» **Work item**
Return each line of the records below in which the string "cellsPerPixel" turns up.

» **Information provided**
--------------------------------------------------

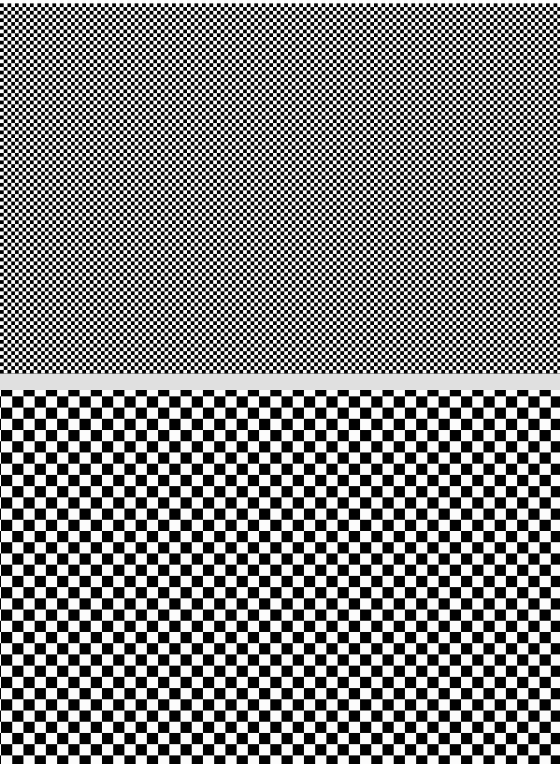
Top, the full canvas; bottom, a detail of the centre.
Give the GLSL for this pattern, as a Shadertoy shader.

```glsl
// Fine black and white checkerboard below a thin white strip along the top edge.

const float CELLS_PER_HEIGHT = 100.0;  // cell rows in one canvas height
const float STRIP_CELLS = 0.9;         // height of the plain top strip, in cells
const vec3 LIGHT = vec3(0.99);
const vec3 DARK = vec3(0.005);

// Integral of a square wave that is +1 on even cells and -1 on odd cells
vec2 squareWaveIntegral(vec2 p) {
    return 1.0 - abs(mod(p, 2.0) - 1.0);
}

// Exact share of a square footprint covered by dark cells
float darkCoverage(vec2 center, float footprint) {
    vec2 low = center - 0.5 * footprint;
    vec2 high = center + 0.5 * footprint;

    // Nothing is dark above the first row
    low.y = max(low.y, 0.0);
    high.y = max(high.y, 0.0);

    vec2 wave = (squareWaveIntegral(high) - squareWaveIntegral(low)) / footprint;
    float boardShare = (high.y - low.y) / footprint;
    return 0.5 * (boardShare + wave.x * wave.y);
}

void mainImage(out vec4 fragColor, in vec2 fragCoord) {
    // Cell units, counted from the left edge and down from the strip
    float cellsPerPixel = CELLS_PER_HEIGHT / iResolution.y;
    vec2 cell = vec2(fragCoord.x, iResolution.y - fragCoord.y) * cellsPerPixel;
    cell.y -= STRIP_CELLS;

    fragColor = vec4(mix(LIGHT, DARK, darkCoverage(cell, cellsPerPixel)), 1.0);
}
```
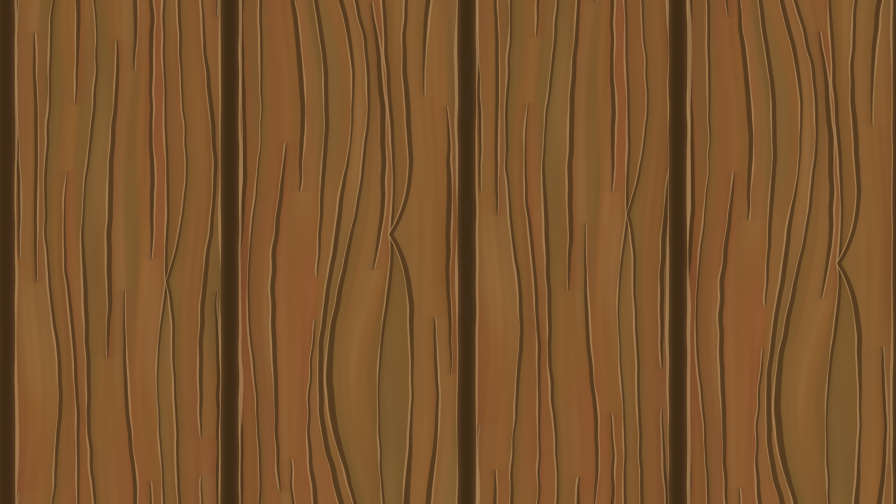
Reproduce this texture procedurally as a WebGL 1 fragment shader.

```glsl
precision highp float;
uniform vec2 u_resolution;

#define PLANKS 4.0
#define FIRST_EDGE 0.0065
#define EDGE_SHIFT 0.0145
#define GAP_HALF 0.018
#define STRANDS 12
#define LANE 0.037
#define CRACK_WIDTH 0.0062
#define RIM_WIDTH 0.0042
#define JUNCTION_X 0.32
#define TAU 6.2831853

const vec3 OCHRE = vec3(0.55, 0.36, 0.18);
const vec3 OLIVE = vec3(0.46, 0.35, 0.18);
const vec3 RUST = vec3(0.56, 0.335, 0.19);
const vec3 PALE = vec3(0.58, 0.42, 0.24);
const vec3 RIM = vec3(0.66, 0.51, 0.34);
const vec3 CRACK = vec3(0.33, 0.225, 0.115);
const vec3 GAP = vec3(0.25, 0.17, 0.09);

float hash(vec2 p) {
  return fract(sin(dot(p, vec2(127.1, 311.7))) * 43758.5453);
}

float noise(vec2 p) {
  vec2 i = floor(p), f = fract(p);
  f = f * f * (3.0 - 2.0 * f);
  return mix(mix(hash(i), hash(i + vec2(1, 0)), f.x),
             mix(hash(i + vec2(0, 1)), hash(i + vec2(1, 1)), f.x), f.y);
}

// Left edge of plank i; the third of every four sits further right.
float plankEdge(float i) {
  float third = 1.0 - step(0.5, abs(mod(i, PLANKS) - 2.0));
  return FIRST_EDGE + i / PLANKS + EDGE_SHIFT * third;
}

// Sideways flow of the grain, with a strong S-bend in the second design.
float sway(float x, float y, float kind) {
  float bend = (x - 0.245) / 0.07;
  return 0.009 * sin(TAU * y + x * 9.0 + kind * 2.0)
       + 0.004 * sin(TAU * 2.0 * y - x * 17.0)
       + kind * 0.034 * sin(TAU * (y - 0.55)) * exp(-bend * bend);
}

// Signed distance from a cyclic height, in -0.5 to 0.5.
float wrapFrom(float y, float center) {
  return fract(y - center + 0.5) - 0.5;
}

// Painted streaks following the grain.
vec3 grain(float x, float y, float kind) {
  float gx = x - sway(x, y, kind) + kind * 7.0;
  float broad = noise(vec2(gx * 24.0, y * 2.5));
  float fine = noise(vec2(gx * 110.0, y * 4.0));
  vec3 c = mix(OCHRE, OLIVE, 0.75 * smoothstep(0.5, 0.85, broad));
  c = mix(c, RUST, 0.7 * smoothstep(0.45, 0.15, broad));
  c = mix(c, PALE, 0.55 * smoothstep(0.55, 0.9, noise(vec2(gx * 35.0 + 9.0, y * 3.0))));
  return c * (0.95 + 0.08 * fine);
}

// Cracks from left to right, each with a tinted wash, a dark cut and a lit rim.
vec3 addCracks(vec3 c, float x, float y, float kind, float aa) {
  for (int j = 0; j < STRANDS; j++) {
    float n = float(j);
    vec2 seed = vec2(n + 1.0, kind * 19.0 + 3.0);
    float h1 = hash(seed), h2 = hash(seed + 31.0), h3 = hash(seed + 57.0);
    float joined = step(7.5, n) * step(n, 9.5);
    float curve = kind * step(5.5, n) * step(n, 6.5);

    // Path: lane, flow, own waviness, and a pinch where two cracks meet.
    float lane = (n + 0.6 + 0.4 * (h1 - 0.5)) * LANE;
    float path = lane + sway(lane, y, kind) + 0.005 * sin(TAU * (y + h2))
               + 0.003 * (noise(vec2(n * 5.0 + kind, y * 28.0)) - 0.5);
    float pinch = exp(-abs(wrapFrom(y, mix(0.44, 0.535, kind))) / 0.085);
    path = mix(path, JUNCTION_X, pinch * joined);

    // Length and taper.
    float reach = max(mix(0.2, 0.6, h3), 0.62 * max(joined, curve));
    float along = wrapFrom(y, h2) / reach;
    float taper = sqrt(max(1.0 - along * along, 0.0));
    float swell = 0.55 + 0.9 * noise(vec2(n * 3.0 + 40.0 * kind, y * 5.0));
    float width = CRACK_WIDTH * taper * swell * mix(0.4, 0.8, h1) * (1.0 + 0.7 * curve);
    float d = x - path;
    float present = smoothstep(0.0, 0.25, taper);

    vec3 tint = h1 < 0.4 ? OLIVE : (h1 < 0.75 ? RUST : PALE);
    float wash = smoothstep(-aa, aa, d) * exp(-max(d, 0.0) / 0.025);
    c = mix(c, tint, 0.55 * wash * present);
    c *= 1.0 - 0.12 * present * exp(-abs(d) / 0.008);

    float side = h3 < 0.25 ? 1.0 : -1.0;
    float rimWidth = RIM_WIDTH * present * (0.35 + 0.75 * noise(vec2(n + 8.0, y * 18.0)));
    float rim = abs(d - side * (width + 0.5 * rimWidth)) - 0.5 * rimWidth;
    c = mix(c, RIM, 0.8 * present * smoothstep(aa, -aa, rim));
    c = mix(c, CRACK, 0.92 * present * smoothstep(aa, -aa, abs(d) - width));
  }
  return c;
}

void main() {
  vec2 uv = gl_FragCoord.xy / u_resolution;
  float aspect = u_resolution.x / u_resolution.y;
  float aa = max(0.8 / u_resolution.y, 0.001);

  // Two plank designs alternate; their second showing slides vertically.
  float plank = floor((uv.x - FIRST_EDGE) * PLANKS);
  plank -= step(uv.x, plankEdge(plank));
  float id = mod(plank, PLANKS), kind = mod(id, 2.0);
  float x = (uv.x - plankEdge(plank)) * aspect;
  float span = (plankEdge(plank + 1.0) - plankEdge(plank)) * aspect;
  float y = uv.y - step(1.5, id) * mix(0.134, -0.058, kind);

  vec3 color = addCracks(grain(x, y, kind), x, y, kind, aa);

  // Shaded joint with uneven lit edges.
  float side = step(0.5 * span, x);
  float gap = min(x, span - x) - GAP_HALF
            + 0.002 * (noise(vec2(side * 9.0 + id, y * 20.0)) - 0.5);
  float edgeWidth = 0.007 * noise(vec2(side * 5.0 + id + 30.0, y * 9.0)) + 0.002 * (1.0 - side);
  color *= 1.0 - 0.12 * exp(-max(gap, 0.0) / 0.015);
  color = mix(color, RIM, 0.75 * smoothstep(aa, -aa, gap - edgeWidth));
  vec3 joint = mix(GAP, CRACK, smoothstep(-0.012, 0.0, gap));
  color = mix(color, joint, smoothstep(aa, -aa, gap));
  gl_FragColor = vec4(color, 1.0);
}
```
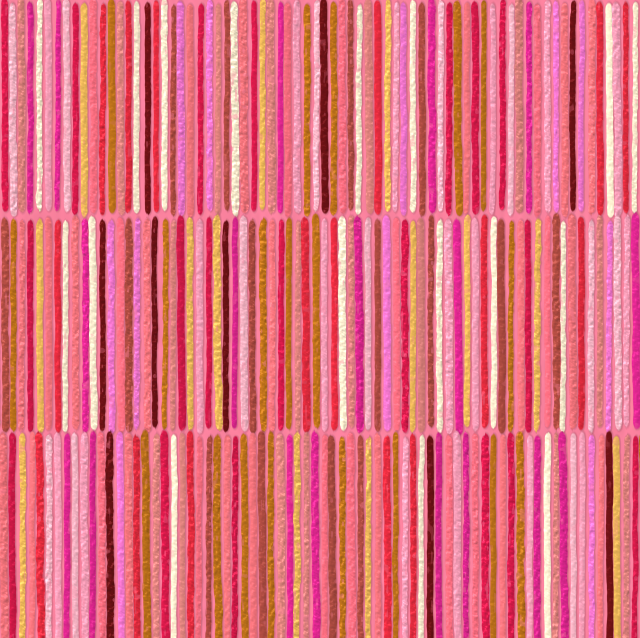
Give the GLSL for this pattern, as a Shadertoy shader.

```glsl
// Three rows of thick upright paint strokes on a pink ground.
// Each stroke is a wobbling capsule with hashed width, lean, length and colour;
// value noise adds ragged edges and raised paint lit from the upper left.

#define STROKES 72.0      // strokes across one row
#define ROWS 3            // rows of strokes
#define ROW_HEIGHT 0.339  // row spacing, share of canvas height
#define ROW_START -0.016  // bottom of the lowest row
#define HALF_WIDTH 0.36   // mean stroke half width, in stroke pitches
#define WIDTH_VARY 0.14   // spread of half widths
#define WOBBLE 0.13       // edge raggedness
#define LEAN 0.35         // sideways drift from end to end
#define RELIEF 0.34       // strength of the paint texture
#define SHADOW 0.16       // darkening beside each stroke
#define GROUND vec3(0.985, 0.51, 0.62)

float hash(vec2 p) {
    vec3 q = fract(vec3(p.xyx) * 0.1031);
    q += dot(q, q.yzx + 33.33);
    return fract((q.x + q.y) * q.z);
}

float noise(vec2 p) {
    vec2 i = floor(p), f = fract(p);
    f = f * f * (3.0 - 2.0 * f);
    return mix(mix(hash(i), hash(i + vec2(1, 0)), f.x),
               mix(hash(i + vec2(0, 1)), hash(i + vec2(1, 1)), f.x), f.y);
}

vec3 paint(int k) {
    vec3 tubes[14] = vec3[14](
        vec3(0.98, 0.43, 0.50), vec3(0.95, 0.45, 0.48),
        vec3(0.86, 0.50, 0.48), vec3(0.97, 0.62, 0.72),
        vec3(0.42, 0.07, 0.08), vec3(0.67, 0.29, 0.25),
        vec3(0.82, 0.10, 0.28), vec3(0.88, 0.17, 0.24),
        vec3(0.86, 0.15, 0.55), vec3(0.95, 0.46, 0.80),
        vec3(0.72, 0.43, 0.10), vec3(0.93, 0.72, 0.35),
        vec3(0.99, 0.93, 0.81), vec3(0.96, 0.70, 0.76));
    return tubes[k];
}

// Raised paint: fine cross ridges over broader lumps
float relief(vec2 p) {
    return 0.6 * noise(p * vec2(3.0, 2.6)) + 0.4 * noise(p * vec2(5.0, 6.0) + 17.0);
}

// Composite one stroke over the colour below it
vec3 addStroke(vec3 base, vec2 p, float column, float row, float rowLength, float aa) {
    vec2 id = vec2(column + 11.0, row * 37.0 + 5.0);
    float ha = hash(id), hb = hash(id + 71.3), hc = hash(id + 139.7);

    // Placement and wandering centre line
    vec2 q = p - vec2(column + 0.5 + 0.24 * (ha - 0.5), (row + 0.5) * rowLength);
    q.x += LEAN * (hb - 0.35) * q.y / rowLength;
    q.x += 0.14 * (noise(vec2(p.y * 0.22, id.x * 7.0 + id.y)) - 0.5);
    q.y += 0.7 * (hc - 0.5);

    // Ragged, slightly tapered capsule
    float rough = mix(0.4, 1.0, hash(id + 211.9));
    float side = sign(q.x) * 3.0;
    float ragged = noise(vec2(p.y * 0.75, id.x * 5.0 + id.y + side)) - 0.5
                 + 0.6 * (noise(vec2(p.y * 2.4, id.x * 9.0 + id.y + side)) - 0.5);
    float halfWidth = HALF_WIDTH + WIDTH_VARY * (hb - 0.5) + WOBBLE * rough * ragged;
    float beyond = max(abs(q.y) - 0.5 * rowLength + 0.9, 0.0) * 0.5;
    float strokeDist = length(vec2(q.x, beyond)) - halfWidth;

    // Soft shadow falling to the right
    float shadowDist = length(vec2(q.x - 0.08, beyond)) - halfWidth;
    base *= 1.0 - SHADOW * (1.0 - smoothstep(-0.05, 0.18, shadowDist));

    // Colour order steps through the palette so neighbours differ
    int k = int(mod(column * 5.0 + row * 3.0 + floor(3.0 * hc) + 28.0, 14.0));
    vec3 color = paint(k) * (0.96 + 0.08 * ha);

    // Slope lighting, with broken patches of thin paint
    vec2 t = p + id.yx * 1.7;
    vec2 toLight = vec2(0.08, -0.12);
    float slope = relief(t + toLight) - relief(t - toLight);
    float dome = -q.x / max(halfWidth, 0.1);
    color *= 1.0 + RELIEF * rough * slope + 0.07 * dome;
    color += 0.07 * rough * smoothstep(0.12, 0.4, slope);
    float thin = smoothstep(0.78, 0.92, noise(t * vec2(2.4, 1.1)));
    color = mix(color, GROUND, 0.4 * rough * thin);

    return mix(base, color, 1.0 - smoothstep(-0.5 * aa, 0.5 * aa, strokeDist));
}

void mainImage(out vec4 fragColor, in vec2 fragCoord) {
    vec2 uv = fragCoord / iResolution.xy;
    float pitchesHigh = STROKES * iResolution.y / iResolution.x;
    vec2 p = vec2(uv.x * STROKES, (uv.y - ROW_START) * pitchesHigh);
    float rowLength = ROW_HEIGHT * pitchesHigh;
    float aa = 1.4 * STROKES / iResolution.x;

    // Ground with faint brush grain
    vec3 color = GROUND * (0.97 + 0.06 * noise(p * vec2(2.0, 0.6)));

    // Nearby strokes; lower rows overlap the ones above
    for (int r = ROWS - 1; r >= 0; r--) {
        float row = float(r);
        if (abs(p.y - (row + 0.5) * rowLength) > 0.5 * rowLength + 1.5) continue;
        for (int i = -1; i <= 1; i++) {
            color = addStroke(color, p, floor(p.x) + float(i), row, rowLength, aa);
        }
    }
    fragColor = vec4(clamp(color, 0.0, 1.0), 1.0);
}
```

--------------------------------------------------

» **Task output**
    float cellsPerPixel = CELLS_PER_HEIGHT / iResolution.y;
    vec2 cell = vec2(fragCoord.x, iResolution.y - fragCoord.y) * cellsPerPixel;
    fragColor = vec4(mix(LIGHT, DARK, darkCoverage(cell, cellsPerPixel)), 1.0);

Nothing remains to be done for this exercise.